Here's something to ponder in the wake of Jason Bush's talk, as we await the next lecture (on April 23rd) in the Ethics Center Seminar series where theologian Ted Peters (author of The Stem Cell Debate) will take up some of the more sticky moral controversies that Jason punted on last week! While a lot of the opposition to stem cell research in the US comes from the religious right, especially over the issue of embryonic stem cell research, there is opposition from the left as well - especially the "alternative medicine" left which sees everything in western medicine as being somehow tainted and unnatural. And then, by (illogical) extension, that any other "alternative" to western medicine is therefore much better for you, even if practitioners of said alternative don't have a clue about how their medicine works, if it works at all! But what if "eastern" medicine starts offering therapies based on stem cell research (and other products of "western" science)? And start doing so when such therapies are not available here in the west? Skeptico raises this question in an interesting commentary on an NPR story about how some Americans are heading to China seeking stem cell therapies not available in the US. In addition to the welcome and enjoyable bashing of irrational "skeptics" like Bill Maher, Skeptico makes this important point:
The truth is, ancient people, who did not understand how the body works or what really made people ill, just made stuff up about these things. The ancient Chinese made up stuff about meridians and chi. Ancient Indians made up stuff about chakras. Ancient Europeans made up stuff about humors. We now know better, and so have abandoned humors and bloodletting. The only mystery is why people still insist that chi and chakras are real. But whatever you believe is real, the distinction clearly is not between “western” and “eastern” (fill in your preferred country) therapies. The distinction is between therapies that work and those that don’t. Scientists in China are researching real medicine, and trying to find out what works and what doesn’t, just like scientists in the west. Maybe some have oversold their results, but scientific procedures, not ancient myth, will ultimately decide what works and what doesn’t.

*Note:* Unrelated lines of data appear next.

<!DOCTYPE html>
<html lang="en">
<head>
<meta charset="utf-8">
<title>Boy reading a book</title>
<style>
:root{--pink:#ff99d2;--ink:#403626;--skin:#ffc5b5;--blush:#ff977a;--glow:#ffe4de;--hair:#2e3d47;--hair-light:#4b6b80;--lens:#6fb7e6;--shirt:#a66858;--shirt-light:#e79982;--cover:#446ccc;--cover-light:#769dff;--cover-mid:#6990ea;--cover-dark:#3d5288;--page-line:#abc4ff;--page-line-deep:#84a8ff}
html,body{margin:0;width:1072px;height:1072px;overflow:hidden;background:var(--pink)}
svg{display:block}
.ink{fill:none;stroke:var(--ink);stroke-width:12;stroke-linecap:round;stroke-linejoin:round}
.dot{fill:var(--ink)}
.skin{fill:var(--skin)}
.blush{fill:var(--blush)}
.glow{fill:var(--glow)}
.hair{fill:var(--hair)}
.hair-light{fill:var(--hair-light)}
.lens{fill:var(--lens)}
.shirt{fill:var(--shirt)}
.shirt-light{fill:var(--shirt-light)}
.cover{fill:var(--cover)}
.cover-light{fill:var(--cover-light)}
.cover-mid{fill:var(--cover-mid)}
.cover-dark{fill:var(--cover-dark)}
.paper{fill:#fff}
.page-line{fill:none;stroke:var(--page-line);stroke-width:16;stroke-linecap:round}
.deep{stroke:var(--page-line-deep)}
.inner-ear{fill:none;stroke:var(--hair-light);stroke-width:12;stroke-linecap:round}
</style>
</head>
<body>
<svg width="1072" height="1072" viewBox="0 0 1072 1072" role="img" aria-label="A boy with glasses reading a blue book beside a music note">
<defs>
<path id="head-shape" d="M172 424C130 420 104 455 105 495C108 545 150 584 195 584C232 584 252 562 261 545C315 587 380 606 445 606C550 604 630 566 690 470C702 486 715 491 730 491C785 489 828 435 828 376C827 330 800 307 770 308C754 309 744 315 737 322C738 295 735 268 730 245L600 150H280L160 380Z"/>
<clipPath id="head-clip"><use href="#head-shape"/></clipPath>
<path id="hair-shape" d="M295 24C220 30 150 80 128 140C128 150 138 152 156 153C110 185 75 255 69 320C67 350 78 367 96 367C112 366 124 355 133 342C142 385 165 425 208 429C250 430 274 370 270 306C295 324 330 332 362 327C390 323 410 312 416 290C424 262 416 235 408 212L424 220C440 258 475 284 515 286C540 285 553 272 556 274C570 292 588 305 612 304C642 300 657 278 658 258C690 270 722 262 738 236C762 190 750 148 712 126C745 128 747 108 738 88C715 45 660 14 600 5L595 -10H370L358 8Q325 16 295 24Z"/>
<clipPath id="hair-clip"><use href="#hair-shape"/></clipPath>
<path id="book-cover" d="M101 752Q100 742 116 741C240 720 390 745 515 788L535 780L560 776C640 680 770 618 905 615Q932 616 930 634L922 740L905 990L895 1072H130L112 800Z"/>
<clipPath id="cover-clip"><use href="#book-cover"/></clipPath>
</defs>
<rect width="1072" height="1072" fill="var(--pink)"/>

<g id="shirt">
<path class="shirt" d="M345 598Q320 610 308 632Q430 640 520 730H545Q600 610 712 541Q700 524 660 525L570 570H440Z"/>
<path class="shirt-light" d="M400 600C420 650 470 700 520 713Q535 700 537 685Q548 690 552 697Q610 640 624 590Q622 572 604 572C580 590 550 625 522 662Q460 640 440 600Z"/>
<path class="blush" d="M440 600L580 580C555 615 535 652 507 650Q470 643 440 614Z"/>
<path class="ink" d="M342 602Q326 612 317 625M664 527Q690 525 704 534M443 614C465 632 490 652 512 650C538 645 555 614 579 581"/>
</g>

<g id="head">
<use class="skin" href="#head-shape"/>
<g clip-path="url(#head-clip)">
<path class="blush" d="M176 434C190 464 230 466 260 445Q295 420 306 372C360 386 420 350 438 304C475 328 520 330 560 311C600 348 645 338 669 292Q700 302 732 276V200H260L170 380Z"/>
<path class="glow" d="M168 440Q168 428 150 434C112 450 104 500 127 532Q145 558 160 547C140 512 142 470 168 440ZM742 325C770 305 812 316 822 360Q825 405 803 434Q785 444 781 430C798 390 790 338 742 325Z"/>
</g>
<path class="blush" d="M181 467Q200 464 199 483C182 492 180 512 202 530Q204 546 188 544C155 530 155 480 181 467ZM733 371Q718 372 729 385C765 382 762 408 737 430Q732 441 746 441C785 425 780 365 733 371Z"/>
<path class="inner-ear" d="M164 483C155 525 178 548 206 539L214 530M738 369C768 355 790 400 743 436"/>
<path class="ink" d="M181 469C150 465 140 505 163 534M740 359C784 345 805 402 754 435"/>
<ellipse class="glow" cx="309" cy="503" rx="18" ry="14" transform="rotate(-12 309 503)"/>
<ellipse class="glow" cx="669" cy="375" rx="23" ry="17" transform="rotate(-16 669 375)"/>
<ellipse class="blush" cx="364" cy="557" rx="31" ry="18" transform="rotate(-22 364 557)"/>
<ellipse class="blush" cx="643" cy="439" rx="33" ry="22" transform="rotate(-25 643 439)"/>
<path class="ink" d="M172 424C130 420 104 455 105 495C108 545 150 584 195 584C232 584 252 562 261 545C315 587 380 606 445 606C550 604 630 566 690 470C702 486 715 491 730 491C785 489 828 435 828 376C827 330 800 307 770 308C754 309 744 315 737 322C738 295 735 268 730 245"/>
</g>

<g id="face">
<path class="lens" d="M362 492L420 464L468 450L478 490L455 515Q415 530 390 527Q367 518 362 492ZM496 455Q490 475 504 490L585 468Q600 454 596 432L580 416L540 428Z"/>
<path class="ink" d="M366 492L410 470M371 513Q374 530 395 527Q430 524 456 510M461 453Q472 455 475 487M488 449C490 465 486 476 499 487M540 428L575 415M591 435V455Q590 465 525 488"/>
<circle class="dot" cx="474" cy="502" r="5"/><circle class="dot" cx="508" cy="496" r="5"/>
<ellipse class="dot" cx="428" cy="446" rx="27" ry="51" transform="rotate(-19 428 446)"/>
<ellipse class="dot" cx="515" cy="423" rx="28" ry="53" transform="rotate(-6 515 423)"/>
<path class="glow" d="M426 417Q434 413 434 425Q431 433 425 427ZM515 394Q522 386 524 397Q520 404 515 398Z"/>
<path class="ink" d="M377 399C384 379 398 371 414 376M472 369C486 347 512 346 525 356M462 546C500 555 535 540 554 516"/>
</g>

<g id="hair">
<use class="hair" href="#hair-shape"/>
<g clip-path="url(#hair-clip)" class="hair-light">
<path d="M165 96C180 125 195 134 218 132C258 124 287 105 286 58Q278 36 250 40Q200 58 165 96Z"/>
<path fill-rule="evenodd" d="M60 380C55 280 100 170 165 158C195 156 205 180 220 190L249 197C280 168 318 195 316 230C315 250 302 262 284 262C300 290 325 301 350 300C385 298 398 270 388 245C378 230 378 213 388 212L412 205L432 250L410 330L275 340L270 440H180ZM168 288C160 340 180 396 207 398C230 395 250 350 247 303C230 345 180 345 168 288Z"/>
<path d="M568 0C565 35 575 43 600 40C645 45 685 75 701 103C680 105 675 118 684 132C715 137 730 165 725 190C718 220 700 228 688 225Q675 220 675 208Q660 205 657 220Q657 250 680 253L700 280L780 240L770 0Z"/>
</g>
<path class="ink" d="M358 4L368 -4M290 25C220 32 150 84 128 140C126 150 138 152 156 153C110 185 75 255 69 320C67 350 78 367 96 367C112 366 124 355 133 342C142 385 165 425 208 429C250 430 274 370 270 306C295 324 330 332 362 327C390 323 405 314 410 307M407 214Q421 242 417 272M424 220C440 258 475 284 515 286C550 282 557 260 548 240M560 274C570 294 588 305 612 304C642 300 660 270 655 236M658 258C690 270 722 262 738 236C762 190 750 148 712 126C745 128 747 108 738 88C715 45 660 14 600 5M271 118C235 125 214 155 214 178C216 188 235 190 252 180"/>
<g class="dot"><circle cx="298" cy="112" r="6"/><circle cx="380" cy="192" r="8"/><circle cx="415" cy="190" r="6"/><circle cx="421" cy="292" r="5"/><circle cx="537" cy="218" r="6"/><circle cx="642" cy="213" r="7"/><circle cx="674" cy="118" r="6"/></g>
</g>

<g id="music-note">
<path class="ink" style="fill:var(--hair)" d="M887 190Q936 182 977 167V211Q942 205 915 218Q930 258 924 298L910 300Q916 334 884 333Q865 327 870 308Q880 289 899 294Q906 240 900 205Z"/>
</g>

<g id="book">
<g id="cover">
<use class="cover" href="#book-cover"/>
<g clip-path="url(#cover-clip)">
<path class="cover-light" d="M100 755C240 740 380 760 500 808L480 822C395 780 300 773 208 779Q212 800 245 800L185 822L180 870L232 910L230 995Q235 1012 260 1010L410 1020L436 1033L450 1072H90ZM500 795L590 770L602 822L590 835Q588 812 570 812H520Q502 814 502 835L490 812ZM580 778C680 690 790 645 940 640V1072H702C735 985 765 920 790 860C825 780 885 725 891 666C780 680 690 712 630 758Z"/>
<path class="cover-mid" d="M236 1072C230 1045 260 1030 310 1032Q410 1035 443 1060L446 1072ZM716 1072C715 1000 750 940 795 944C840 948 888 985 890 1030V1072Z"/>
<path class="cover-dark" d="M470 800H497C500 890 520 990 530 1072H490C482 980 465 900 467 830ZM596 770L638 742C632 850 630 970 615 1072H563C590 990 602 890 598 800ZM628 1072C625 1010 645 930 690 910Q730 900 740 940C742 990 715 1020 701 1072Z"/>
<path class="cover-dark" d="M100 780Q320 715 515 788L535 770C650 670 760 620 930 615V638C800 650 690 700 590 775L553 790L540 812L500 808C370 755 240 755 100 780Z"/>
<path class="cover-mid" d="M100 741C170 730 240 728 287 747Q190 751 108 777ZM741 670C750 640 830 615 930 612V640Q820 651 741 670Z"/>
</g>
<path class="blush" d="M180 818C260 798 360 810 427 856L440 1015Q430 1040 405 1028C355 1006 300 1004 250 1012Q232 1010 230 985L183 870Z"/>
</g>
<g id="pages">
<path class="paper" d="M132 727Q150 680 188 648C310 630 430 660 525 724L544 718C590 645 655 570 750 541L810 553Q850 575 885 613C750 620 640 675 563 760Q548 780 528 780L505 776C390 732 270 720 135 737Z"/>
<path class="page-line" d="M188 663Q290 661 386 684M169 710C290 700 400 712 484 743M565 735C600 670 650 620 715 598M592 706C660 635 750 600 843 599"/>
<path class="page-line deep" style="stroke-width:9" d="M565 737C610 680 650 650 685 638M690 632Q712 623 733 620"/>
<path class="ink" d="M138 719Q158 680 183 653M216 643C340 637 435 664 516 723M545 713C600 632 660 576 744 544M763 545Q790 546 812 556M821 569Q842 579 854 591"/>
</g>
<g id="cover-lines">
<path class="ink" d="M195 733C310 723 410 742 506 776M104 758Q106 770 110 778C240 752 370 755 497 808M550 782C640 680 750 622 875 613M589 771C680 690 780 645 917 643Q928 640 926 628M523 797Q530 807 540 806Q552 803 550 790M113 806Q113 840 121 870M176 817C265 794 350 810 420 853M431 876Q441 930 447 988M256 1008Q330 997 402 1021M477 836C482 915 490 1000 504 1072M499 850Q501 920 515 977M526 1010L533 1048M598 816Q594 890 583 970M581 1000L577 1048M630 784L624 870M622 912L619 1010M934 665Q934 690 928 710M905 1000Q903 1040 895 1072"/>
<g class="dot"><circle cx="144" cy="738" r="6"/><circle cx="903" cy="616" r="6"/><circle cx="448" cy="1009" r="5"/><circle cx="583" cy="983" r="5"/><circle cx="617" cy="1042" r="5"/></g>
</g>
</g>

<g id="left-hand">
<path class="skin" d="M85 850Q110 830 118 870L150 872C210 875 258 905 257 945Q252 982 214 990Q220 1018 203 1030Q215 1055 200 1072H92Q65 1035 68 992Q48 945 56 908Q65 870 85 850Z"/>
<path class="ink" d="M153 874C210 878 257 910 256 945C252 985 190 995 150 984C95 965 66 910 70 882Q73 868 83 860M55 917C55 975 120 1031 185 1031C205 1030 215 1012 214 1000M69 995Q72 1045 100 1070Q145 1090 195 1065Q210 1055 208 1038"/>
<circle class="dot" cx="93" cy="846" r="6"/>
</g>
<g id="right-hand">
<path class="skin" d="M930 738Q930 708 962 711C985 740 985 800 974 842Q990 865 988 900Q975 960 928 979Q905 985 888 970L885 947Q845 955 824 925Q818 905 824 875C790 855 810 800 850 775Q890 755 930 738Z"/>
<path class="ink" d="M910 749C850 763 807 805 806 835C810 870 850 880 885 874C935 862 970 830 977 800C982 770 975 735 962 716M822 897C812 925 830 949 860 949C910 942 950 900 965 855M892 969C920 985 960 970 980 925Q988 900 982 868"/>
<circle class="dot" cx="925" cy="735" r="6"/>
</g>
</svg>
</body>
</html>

So can we now please abandon this pretence that doctors in the west practice something called “western medicine”, while the Chinese have access to some secret knowledge that “western science” still hasn’t yet caught up with? There is only medicine that works – or at least, is backed by reliable evidence that it does – and pre-scientific superstitious quackery that doesn’t. The East/West labels mean nothing. And the next time some twit like Maher intones gravely against “western medicine”, just say, “yeah, I don’t fancy bloodletting either” - and advise him to go visit Doctor Hu in Hangzhou. Preferably on a one-way ticket.
I've always thought that the main criterion in medicine is whether it works. Even if we don't fully understand underlying mechanisms! Any good medicine should aim to cure the afflicted, without getting caught up in its own dogmas about how the human body is supposed to work. Figuring out the "how" and "why" of any successful medicine - well that's the job of science. That's why you can have many "alternative" medicines, but only one science - for there is no western or eastern science once we understand how any particular disease and its cure works, is there? And on the flip side (and this may raise some of your hackles), that's why medicine (even in the west) isn't always necessarily a science either!